Sometimes, homeowners need to sell their houses fast. Whether it’s due to a job relocation, a looming foreclosure or simply needing to get rid of an older or second property, selling a house -especially in the hopes of selling to someone who offers cash for houses- can seem impossible. Anyone who has sold a home can tell you – it’s a process. There are showings, negotiations and requests. It very rarely (unless you are in the middle of a hot sellers market!) moves quickly. One way to speed up the process of selling a house is selling a house for cash.
Most of the time, this kind of sale won’t be to someone who wants to purchase and live in your house. Instead, it will be to a real estate investor who wants to either remodel and flip your house, selling it for a profit, or maybe turn it into a rental property.

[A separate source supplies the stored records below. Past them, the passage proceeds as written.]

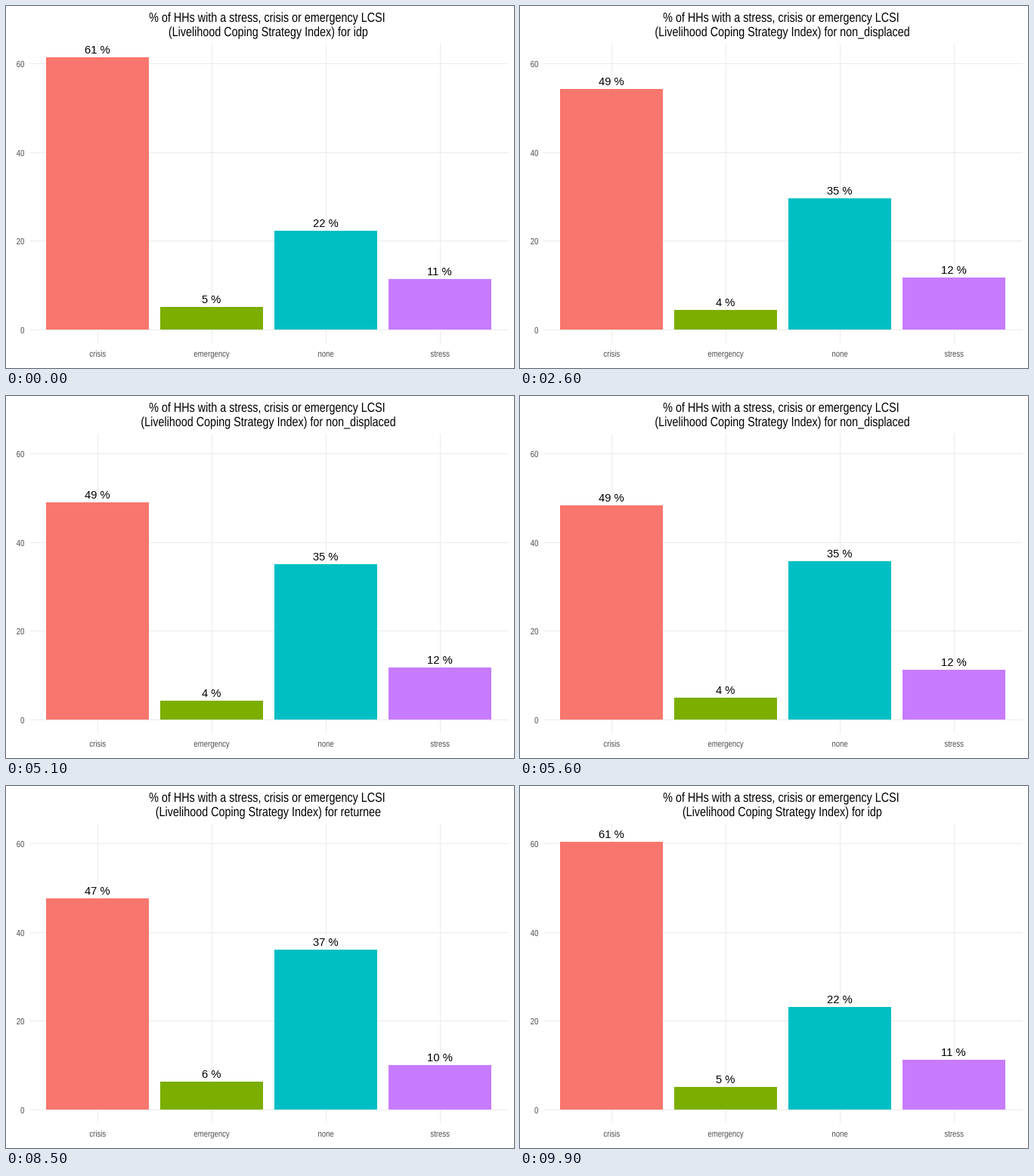
A matplotlib script that plays this animation: 672x480 px, repeating every 10 s.

```python
import matplotlib.pyplot as plt
from matplotlib.animation import FuncAnimation
from matplotlib.patches import PathPatch, Rectangle
from matplotlib.textpath import TextPath
from matplotlib.transforms import Affine2D

W, H, DPI = 672, 480, 96
FRAMES, INTERVAL = 100, 100

GROUPS = ["idp", "non_displaced", "returnee"]
LEVELS = ["crisis", "emergency", "none", "stress"]
COLORS = ["#F8766D", "#7CAE00", "#00BFC4", "#C77CFF"]
SHARES = [
    [61.4, 5.1, 22.3, 11.4],
    [49.2, 4.2, 34.9, 11.95],
    [46.75, 6.45, 37.0, 10.0],
]
# last still frame and number of steps of each transition
MOVES = [(16, 17), (50, 16), (84, 16)]

BASE, UNIT = 429.4, 5.883
LEFT, RIGHT, TOP, BOTTOM = 31, 665, 50, 447
STEP, BAR_W = 150.95, 136
FONT = "Liberation Sans"
NARROW = 0.815  # proportion of a narrow sans face

fig = plt.figure(figsize=(W / DPI, H / DPI), dpi=DPI, facecolor="white")
ax = fig.add_axes([0, 0, 1, 1])
ax.set_xlim(0, W)
ax.set_ylim(H, 0)
ax.axis("off")


def box(x, y, w, h, color, z):
    rect = Rectangle((x, y), w, h, fc=color, lw=0, antialiased=False, zorder=z)
    return ax.add_patch(rect)


def narrow_text(x, base, text, size, color="black", align=0.5):
    """Text in narrow proportions; align is the anchor along its width."""
    path = TextPath((0, 0), text, size=size, prop={"family": FONT})
    path = Affine2D().scale(NARROW, -1).transform_path(path)
    ext = path.get_extents()
    shift = x - ext.x0 - align * ext.width
    path = Affine2D().translate(shift, base).transform_path(path)
    return ax.add_patch(PathPatch(path, fc=color, lw=0, zorder=4))


def y_pos(value):
    return BASE - value * UNIT


def state_at(frame):
    """Start group, end group and progress between them."""
    for i, (start, steps) in enumerate(MOVES):
        if frame <= start:
            return i, i, 0.0
        if frame < start + steps:
            return i, (i + 1) % 3, (frame - start) / steps
    return 0, 0, 0.0


for tick in (0, 20, 40, 60):
    y = int(y_pos(tick))
    box(LEFT, y, RIGHT - LEFT, 1, "#EBEBEB", 1)
    narrow_text(24, y + 5, str(tick), 11.73, "#4D4D4D", 1)

bars, labels = [], []
for i, (level, color) in enumerate(zip(LEVELS, COLORS)):
    center = 121.3 + i * STEP
    box(int(center), TOP, 1, BOTTOM - TOP, "#EBEBEB", 1)
    narrow_text(center, 465, level, 11.73, "#4D4D4D")
    bars.append(box(round(center - BAR_W / 2), 0, BAR_W, 1, color, 2))
    labels.append(ax.text(center - 0.5, 0, "", size=11.04, color="black",
                          family=FONT, ha="center", va="baseline", zorder=4))

narrow_text(345, 21, "% of HHs with a stress, crisis or emergency LCSI", 17.6)
titles = [narrow_text(347, 40, f"(Livelihood Coping Strategy Index) for {g}", 17.6)
          for g in GROUPS]


def draw(frame):
    a, b, t = state_at(frame)
    near = a if t < 0.5 else b
    for i, title in enumerate(titles):
        title.set_visible(i == near)
    for i, (bar, label) in enumerate(zip(bars, labels)):
        value = SHARES[a][i] + (SHARES[b][i] - SHARES[a][i]) * t
        top = round(y_pos(value))
        bar.set_y(top)
        bar.set_height(int(BASE) - top)
        label.set_y(top - 5)
        label.set_text(f"{SHARES[near][i]:.0f} %")
    return bars + labels + titles


anim = FuncAnimation(fig, draw, frames=FRAMES, interval=INTERVAL,
                     init_func=lambda: draw(0), repeat=True, repeat_delay=0)
plt.show()
```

It’s a good idea to know the pros and cons of selling your home for cash before you jump in.
While a standard sale can take weeks to sort out the details and reach a final closing, a cash purchase can usually be closed in a matter of days – especially if you’re selling to a real estate investor.
Selling for cash to an investor is very convenient. You find an investor, have them offer you a price, and then if you wish to accept it, you close. A lot of cash buyers will even consider renting your house back to you while you look for a new one, which eliminates the stress of trying to move out by an abrupt deadline.
Selling to a cash buyer often means that the purchase will happen faster and without the need for remodeling, repairs and so on. This is especially true of selling to a real estate investor!
Investors Won’t Back Out When a house sale falls through, it’s typically because the buyer changed their mind. Whether this was due to a previously undiscovered problem with the house, another option or simply they decided not to buy, it leaves you in a bind and can be very frustrating. Because real estate investors see it as a business decision, they won’t be swayed by emotions or preferences the way someone looking to live in your home would be. They are far less likely to back out. Cons:
Be sure that the person buying your home can pay you. An accredited cash buyer or real estate investor should be safe, but if you’re selling to another individual, be sure to ask for proof of funds before closing the sale. You wouldn’t want to be caught with a bad check.
In exchange for the speed and convenience of a cash sale, there is a cost: typically, you can expect to receive 60-80% of the market value of your home. This is because cash buyers are offering you a quick sale, and investors especially are purchasing it in “as-is” condition. In the end, though, if you’re selling a home that needs a lot of work, this might still be a better deal than the time and money it would cost for you to repair and refurbish your house.
Selling to a cash buyer cuts out a lot of the middlemen. If you’re selling to an investor, neither side will have a real estate agent. This can be a good thing if you’re confident in your negotiating and attention to detail. It can also be a negative if you’re not able or willing to spend the time and energy with a contract and such. All of the things a realtor and others would typically handle will fall to you.
Overall, it’s easier to pull off a scam with cash (or the promise of cash) than with financing and loans. Be sure that if you are selling to an investor that they are accredited and legitimate. If selling to an individual, ask for proof of funds. Have a contract lawyer look over the contract before you sign. And use common sense.